Copy each line from the listing below where the word "height" shows up.
--- Given information ---
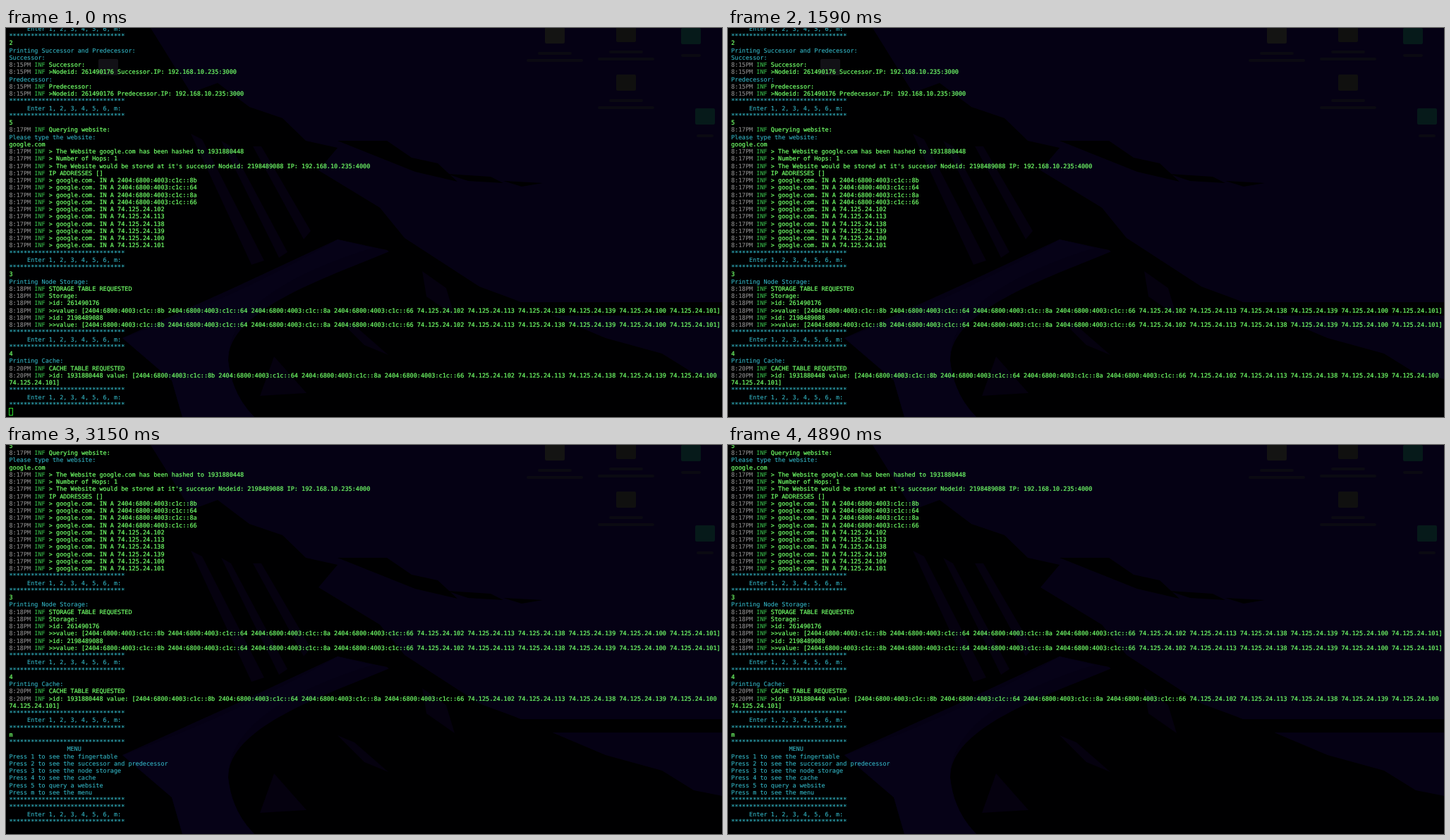
An HTML page that plays this animation: 1015x552 px, repeating every 5.28 s.

```html
<!DOCTYPE html>
<html lang="en">
<head>
<meta charset="utf-8">
<title>Terminal session</title>
<style>
  html, body { margin: 0; width: 100%; height: 100%; overflow: hidden; background: #050114; }
  svg, pre, #cursor { position: absolute; }
  svg { left: 0; top: 0; }
  pre {
    left: 4.5px; top: -3.1px; margin: 0;
    font: 8.5px/10.25px "DejaVu Sans Mono", monospace;
    text-rendering: geometricPrecision;
    color: #33b4c4; -webkit-text-stroke: .1px;
  }
  .time { color: #8c8c8c; }
  .level { color: #39bc4c; }
  .bright { color: #70ff68; -webkit-text-stroke: .22px; }
  #cursor { top: 539px; width: 6px; height: 11px; box-sizing: border-box; }
</style>
</head>
<body>
<svg width="1015" height="552" viewBox="0 0 1015 552">
  <g fill="#000001">
    <path d="M0 0H205L262 92L300 78L345 112L392 128L425 160L470 170L443 202L530 255L565 298L705 389H1015V408H640L540 315L470 300L320 370L165 440L235 500L250 552H0Z"/>
    <path d="M560 310C470 350 315 395 315 472Q320 520 352 552H1015V498L975 490L930 462L850 440L720 385L625 350Z"/>
    <path d="M470 160l70 0 35 24 37 8 28 26-60-14-50-20zM625 207l62 4 18 9-50-3zM705 217l56 3-30 5z"/>
  </g>
  <g fill="#05010f">
    <path d="M262 150l16 8 88 172-18 6zM305 160l14 8 80 150-12 8zM350 168l12 0 70 120-10 12z"/>
    <path d="M360 522l20-56 46 52zM470 412l24 10 48 42-34-14zM590 345l34 24 12 40-40-28z"/>
  </g>
  <path fill="#060217" d="M165 440Q320 385 470 300L520 312Q315 375 315 472Q320 520 352 552H250L235 500Z"/>
  <g id="icons"></g>
  <rect id="coveredIcon" x="131" y="44" width="28" height="23" rx="2" fill="#121116"/>
</svg>
<pre id="before"></pre>
<pre id="after"></pre>
<div id="cursor"></div>
<script>
const LOOP = 5280, TYPED = 2550, ENTERED = 2610, SCROLLED_ROWS = 13;
const CELL = 5.12, LEFT = 4;
const $ = id => document.getElementById(id);

const stars = '*'.repeat(32);
const prompt = [stars, '     Enter 1, 2, 3, 4, 5, 6, m:', stars];
const log = (time, ...messages) => messages.map(m => `${time}PM INF ${m}`);

const v6 = ['8b', '64', '8a', '66'].map(end => '2404:6800:4003:c1c::' + end);
const v4 = [102, 113, 138, 139, 100, 101].map(end => '74.125.24.' + end);
const addresses = [...v6, ...v4];
const stored = `>>value: [${addresses.join(' ')}]`;

const lines = [
  ...prompt.slice(1),
  '2', 'Printing Successor and Predecessor:',
  ...['Successor', 'Predecessor'].flatMap(name => [
    name + ':',
    ...log('8:15', name + ':', `>Nodeid: 261490176 ${name}.IP: 192.168.10.235:3000`)
  ]),
  ...prompt,
  '5', ...log('8:17', 'Querying website:'), 'Please type the website:', 'google.com',
  ...log('8:17',
    '> The Website google.com has been hashed to 1931880448',
    '> Number of Hops: 1',
    "> The Website would be stored at it's succesor Nodeid: 2198489088 IP: 192.168.10.235:4000",
    'IP ADDRESSES []',
    ...addresses.map(a => `> google.com. IN A ${a}`)),
  ...prompt,
  '3', 'Printing Node Storage:',
  ...log('8:18', 'STORAGE TABLE REQUESTED', 'Storage:',
    '>id: 261490176', stored, '>id: 2198489088', stored),
  ...prompt,
  '4', 'Printing Cache:',
  ...log('8:20', 'CACHE TABLE REQUESTED',
    `>id: 1931880448 value: [${addresses.slice(0, -1).join(' ')}`),
  addresses.at(-1) + ']',
  ...prompt
];

const menu = [
  'm', stars, ' '.repeat(16) + 'MENU',
  ...['1 to see the fingertable', '2 to see the successor and predecessor',
    '3 to see the node storage', '4 to see the cache', '5 to query a website',
    'm to see the menu'].map(item => 'Press ' + item),
  stars, ...prompt
];

const span = (kind, text) => `<span class="${kind}">${text}</span>`;

function colour(line) {
  const entry = line.match(/^(\d+:\d\dPM) (INF) (.*)$/);
  if (entry) {
    return ['time', 'level', 'bright'].map((kind, i) => span(kind, entry[i + 1])).join(' ');
  }
  return /^(\d|m$|google)/.test(line) ? span('bright', line) : line;
}

const render = rows => rows.map(colour).join('\n');
const typedRow = '\n' + colour('m');
const idleText = render(lines);
$('after').innerHTML = render([...lines, ...menu].slice(SCROLLED_ROWS));

// Dimmed desktop icons: centre x, centre y, colour, label width
const icons = [
  [778, 10, '#141413', 80], [879, 8, '#10100f', 80], [971, 11, '#061a1a', 28],
  [879, 77, '#10100f', 80], [991, 125, '#061a1a', 24]
];
$('icons').innerHTML = icons.map(([x, y, fill, label]) => {
  const bar = (w, dy) => `<rect x="${x - w / 2}" y="${y + dy}" width="${w}" height="4" rx="2" fill="#0b0a12"/>`;
  const labels = label > 40 ? bar(48, 24) + bar(label, 34) : bar(label, 26);
  return `<rect x="${x - 14}" y="${y - 11}" width="28" height="23" rx="2" fill="${fill}"/>${labels}`;
}).join('');

// Cursor fill opacity as [time, value] keys
const blink = [
  [0, 0], [780, 0], [900, 1], [1300, 1], [1410, 0], [1769, 0], [1770, 1],
  [2940, 1], [3150, 0], [3510, 0], [3540, 1], [3900, 1], [4140, 0],
  [4290, 0], [4440, 1], [4889, 1], [4890, 0], [LOOP, 0]
];

function opacityAt(t) {
  const i = blink.findIndex(([time]) => time > t);
  const [t0, a] = blink[i - 1], [t1, b] = blink[i];
  return a + (b - a) * (t - t0) / (t1 - t0);
}

let shown;
function frame() {
  const t = performance.now() % LOOP;
  const typing = t >= TYPED && t < ENTERED;
  const entered = t >= ENTERED;

  const state = entered ? 'entered' : typing ? 'typing' : 'idle';
  if (state !== shown) {
    shown = state;
    $('before').innerHTML = idleText + (typing ? typedRow : '');
    $('after').style.visibility = entered ? 'visible' : 'hidden';
    for (const id of ['before', 'coveredIcon']) {
      $(id).style.visibility = entered ? 'hidden' : 'visible';
    }
  }

  const cursor = $('cursor').style;
  cursor.left = LEFT + (typing ? CELL : 0) + 'px';
  cursor.border = t < 780 ? '1px solid #2bd92b' : 'none';
  cursor.background = `rgba(45, 255, 42, ${opacityAt(t)})`;
  requestAnimationFrame(frame);
}
frame();
</script>
</body>
</html>
```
---
- Problem solution -
  html, body { margin: 0; width: 100%; height: 100%; overflow: hidden; background: #050114; }
  #cursor { top: 539px; width: 6px; height: 11px; box-sizing: border-box; }
<svg width="1015" height="552" viewBox="0 0 1015 552">
  <rect id="coveredIcon" x="131" y="44" width="28" height="23" rx="2" fill="#121116"/>
  const bar = (w, dy) => `<rect x="${x - w / 2}" y="${y + dy}" width="${w}" height="4" rx="2" fill="#0b0a12"/>`;
  return `<rect x="${x - 14}" y="${y - 11}" width="28" height="23" rx="2" fill="${fill}"/>${labels}`;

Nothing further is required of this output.